Spousal support may be awarded for as a result of longer term marriages and is based on a determination of equity by the Judge. In other words, the Judge will do what he or she believes is fair. The Court will traditionally use the below 11 factors to determine whether spousal support should be awarded to one party or the other. Those factors are:
(1) The parties past relations and conduct;
(2) The length of the marriage;
(3) The parties ability to work;
(4) The source and amount of property awarded to the parties;
(5) The parties’ ages;
(6) The ability to pay spousal support;
(7) The parties’ present situation;
(8) The parties’ needs;
(9) The parties’ health;
(10) The prior standard of living of the parties and whether the parties support others; and
(11) General principles of equity.
Unlike child support, there are no statutory mandated formulas to determine the amount of spousal support owed. Just like child support, spousal support may be modifiable due to a change of circumstances unless the parties agree that the support is not modifiable. A party may revisit spousal support post judgment if the other spouse fails to pay debts that subject the other party to creditors.
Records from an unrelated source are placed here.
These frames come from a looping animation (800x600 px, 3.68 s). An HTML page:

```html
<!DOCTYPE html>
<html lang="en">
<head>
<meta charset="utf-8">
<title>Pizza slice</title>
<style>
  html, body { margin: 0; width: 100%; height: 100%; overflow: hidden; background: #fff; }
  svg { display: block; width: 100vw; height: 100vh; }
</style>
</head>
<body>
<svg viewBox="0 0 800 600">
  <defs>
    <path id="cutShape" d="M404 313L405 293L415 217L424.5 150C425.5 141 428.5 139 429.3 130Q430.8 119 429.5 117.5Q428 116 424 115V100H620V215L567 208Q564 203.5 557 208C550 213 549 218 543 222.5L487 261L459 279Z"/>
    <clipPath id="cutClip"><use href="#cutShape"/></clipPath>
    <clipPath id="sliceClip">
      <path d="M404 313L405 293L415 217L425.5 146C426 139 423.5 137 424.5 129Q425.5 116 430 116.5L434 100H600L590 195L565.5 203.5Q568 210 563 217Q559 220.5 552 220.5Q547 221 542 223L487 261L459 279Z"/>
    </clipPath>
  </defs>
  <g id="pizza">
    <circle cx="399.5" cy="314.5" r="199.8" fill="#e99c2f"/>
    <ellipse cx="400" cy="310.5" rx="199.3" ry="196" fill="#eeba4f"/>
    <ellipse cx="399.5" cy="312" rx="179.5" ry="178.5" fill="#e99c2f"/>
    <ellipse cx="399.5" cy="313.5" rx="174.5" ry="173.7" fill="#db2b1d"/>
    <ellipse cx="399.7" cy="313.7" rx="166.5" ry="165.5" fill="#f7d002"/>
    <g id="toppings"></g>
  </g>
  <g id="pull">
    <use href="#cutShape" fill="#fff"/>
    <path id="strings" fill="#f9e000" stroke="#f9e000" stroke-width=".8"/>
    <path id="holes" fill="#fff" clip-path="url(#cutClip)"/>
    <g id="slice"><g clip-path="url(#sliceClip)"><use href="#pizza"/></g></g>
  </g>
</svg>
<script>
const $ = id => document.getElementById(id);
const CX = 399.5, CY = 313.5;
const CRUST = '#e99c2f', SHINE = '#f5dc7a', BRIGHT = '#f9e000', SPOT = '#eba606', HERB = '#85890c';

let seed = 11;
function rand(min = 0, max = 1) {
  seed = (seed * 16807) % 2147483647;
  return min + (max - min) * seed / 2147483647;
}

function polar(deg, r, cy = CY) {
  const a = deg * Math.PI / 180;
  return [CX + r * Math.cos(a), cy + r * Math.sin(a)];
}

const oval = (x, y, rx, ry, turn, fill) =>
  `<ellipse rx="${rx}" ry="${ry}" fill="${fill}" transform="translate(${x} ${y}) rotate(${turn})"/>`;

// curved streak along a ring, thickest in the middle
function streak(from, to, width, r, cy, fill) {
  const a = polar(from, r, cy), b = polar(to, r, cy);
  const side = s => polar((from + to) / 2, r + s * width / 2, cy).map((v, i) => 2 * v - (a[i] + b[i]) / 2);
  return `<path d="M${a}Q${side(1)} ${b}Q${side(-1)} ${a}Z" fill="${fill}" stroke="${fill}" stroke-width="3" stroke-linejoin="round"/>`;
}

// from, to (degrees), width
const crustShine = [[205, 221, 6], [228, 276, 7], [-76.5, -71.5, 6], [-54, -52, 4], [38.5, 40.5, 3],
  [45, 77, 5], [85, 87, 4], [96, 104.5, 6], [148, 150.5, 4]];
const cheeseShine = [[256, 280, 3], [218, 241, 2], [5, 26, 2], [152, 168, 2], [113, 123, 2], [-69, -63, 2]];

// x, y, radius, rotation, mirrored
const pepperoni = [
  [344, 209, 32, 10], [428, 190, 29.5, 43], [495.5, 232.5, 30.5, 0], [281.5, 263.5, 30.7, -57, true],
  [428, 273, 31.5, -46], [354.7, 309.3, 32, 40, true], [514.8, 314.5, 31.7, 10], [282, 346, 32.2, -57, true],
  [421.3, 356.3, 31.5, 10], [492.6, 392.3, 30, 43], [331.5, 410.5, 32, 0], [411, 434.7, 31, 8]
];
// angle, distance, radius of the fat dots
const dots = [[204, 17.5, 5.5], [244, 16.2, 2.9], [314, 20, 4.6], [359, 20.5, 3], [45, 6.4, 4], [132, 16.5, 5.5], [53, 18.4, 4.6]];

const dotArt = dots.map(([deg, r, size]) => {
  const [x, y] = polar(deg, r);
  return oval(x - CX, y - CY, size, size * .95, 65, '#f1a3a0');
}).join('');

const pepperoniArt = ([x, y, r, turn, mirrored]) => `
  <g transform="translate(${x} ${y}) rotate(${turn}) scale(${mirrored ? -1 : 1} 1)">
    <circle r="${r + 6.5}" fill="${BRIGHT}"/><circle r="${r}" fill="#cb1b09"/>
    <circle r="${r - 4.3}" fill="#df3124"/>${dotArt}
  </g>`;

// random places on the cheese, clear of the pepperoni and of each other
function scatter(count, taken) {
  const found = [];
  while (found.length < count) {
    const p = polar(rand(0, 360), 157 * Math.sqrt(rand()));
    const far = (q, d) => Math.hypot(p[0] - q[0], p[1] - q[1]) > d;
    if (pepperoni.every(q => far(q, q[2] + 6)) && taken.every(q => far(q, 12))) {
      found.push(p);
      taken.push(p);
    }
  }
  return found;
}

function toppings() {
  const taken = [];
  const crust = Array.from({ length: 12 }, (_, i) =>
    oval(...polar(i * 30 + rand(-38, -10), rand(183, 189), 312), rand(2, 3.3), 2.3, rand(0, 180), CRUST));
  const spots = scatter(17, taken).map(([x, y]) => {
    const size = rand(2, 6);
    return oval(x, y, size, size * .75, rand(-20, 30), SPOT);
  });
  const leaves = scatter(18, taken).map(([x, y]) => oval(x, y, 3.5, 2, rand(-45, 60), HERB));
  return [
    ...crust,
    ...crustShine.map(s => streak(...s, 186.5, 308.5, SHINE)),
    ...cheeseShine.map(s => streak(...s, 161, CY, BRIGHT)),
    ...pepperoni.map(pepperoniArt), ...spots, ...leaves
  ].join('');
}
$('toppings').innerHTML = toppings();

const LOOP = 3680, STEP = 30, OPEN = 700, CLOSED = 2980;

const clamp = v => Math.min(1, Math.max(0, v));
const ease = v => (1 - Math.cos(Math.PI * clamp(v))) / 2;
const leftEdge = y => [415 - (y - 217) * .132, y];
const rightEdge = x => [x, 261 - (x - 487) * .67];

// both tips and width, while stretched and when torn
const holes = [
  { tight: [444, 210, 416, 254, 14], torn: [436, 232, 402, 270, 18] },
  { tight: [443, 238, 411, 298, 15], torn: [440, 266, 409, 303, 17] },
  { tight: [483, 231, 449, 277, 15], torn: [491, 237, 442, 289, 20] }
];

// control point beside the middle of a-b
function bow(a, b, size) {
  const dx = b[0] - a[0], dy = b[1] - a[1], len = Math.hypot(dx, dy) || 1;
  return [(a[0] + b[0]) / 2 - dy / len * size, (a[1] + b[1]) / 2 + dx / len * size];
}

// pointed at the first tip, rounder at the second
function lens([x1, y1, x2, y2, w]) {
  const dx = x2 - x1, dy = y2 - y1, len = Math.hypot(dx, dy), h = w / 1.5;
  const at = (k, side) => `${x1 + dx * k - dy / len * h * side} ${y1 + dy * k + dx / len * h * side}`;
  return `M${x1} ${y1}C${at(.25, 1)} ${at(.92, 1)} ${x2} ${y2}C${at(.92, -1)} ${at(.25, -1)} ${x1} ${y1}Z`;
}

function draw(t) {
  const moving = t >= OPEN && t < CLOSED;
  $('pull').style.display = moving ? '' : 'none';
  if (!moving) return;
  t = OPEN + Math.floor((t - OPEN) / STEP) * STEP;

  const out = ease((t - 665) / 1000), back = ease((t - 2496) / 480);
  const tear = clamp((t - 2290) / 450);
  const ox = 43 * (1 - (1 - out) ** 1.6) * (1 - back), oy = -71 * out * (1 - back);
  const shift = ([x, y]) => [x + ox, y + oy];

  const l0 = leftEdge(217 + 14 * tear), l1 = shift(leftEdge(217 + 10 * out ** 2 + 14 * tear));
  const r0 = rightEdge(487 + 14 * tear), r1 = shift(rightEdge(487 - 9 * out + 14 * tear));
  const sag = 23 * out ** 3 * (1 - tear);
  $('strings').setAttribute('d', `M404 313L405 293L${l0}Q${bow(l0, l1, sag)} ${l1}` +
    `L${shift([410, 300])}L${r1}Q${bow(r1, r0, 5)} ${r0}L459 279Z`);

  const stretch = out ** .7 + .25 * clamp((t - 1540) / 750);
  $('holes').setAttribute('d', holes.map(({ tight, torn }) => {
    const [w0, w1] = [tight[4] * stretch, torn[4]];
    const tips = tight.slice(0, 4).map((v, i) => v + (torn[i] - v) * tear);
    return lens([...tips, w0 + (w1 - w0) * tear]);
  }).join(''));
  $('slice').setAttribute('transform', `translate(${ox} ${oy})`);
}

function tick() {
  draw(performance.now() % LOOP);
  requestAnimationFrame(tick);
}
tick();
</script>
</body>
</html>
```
Spousal support is taxable to the person receiving the benefit and deductible to the payer.